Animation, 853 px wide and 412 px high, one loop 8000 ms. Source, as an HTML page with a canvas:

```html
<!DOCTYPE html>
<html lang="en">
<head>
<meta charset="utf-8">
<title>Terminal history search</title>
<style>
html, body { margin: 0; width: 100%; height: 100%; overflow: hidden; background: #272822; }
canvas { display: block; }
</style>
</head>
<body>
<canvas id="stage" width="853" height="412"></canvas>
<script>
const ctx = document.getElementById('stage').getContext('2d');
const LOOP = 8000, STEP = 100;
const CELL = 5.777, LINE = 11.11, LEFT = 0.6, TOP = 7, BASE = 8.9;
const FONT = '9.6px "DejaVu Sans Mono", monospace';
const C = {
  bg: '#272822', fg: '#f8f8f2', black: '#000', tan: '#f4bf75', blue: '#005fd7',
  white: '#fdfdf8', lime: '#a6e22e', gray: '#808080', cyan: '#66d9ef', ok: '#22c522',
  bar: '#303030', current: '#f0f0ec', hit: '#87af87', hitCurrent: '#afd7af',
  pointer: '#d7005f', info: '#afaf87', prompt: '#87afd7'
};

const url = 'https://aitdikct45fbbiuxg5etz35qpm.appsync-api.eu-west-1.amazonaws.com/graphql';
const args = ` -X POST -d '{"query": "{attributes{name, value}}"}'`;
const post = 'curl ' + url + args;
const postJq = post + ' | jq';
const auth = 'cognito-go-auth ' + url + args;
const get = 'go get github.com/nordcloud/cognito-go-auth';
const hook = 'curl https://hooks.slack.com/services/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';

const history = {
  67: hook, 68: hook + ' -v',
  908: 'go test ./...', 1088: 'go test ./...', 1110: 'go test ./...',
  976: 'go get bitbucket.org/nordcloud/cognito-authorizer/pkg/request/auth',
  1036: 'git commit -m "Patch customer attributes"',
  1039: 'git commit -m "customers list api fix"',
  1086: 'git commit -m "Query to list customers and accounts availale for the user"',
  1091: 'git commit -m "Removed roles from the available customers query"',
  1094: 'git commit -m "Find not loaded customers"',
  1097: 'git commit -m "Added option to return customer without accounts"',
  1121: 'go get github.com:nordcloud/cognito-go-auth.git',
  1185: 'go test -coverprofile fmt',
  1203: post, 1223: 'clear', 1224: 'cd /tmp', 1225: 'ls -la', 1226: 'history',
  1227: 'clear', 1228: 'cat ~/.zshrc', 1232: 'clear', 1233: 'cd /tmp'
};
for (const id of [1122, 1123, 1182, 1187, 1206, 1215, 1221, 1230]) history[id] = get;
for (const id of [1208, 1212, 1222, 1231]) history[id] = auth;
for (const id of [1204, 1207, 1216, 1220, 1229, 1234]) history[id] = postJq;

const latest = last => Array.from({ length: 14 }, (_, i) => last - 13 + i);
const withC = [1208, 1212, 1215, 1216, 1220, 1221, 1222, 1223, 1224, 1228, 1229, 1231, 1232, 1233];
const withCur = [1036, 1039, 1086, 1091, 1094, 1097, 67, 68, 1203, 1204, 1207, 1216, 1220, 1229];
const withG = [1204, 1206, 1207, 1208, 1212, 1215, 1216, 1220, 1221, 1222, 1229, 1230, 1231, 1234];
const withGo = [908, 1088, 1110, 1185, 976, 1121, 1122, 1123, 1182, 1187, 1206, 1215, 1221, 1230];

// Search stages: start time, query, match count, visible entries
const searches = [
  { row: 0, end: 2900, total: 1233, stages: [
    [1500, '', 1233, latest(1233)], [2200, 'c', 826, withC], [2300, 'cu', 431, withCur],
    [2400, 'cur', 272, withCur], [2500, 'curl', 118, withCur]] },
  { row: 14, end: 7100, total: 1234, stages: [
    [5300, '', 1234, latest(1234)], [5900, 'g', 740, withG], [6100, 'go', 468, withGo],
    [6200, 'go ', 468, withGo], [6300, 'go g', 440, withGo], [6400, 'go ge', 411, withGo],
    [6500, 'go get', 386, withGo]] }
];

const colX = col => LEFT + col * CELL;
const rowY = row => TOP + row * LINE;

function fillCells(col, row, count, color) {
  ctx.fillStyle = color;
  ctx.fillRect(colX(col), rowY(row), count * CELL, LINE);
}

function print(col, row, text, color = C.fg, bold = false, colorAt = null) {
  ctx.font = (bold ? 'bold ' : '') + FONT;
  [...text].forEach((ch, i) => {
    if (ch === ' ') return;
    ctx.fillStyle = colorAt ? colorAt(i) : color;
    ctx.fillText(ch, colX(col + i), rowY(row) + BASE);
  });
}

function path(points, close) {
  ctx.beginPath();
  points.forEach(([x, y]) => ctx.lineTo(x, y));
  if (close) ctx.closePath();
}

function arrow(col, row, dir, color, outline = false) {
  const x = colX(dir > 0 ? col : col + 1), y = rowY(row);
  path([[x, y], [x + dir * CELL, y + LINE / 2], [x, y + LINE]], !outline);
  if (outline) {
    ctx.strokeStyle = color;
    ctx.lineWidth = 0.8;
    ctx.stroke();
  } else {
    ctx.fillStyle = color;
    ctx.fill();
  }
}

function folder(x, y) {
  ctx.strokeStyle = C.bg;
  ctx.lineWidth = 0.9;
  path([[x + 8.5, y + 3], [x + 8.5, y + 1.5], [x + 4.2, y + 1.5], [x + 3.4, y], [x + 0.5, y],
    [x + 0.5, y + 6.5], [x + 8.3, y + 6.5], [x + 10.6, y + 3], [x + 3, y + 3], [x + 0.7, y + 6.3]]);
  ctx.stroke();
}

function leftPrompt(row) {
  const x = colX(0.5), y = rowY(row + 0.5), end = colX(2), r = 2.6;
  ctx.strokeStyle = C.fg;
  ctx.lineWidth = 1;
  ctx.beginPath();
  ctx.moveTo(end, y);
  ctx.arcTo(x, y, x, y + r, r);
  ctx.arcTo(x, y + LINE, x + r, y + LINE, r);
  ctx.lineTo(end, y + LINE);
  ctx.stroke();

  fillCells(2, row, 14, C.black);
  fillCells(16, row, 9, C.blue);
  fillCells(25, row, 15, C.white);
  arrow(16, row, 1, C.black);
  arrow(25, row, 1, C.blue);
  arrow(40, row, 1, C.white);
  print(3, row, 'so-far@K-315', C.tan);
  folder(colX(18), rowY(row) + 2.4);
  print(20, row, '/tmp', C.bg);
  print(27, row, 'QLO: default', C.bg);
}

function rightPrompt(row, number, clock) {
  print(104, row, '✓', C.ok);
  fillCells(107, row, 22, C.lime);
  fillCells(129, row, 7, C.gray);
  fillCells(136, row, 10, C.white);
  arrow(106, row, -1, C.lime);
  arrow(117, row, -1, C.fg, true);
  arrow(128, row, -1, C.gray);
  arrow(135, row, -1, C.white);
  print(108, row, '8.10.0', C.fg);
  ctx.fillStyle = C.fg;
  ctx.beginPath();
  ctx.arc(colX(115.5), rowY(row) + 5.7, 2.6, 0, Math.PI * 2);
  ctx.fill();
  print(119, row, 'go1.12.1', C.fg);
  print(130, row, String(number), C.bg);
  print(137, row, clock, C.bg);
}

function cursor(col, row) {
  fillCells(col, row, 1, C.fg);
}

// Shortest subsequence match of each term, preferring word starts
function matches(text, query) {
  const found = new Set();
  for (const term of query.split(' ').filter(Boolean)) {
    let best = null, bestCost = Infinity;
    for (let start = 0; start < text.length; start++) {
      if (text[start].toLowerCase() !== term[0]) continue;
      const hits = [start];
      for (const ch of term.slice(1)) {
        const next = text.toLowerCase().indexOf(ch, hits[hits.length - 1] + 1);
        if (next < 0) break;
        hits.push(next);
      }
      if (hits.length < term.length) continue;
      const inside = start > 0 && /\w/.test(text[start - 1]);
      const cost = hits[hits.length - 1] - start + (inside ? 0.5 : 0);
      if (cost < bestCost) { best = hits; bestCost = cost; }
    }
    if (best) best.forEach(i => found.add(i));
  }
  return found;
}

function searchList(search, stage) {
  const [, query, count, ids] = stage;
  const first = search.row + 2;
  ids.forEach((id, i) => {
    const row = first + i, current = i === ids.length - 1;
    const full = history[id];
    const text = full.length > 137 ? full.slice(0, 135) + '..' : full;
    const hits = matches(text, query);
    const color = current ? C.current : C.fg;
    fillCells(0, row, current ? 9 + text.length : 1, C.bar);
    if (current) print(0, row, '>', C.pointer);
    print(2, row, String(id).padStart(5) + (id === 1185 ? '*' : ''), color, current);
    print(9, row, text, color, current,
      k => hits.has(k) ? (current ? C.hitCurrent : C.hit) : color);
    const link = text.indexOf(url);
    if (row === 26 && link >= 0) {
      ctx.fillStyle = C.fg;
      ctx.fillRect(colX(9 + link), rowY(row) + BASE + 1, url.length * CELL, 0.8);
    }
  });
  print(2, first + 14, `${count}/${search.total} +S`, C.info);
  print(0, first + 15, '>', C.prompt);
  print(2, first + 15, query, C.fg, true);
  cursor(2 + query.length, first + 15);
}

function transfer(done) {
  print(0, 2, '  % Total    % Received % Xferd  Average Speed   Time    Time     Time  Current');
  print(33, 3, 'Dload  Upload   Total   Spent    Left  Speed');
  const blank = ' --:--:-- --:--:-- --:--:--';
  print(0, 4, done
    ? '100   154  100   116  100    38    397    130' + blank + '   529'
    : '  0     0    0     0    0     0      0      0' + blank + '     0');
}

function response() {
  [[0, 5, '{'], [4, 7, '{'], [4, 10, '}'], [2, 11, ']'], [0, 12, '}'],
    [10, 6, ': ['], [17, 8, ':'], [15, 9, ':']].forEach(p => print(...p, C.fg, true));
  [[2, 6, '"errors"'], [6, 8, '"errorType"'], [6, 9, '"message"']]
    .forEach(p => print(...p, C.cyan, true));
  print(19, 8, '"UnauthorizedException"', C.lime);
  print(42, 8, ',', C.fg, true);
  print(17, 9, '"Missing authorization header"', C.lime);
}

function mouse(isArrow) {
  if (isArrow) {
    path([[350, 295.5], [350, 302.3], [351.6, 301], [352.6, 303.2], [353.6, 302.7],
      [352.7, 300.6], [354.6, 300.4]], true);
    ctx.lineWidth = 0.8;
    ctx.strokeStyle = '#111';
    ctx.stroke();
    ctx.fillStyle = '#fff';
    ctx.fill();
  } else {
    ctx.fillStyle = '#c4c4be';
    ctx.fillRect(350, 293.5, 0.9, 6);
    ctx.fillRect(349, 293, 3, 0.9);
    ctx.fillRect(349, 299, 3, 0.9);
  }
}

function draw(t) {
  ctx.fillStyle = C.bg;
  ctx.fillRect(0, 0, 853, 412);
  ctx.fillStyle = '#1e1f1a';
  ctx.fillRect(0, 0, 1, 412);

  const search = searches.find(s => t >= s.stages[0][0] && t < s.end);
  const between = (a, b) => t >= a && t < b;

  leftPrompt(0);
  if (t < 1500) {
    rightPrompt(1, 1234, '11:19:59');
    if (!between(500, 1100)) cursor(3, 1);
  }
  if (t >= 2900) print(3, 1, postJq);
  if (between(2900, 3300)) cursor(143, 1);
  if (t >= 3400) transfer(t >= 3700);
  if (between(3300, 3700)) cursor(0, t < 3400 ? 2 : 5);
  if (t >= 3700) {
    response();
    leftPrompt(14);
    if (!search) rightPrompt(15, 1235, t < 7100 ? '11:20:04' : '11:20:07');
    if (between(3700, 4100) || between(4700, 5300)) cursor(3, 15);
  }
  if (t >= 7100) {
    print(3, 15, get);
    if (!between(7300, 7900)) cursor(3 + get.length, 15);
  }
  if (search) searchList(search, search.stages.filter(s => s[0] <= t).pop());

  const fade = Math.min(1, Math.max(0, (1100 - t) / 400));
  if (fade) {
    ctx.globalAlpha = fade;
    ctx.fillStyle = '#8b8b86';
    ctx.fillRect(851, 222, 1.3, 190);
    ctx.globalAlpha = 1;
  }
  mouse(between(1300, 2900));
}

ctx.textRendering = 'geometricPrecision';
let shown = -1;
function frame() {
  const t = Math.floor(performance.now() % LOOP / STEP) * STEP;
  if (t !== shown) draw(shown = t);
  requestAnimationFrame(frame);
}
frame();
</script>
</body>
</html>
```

........

Action item: Where a line above contains the word "true", show that line.

Reply to the task:
  arrow(117, row, -1, C.fg, true);
  print(2, first + 15, query, C.fg, true);
    [10, 6, ': ['], [17, 8, ':'], [15, 9, ':']].forEach(p => print(...p, C.fg, true));
    .forEach(p => print(...p, C.cyan, true));
  print(42, 8, ',', C.fg, true);
      [352.7, 300.6], [354.6, 300.4]], true);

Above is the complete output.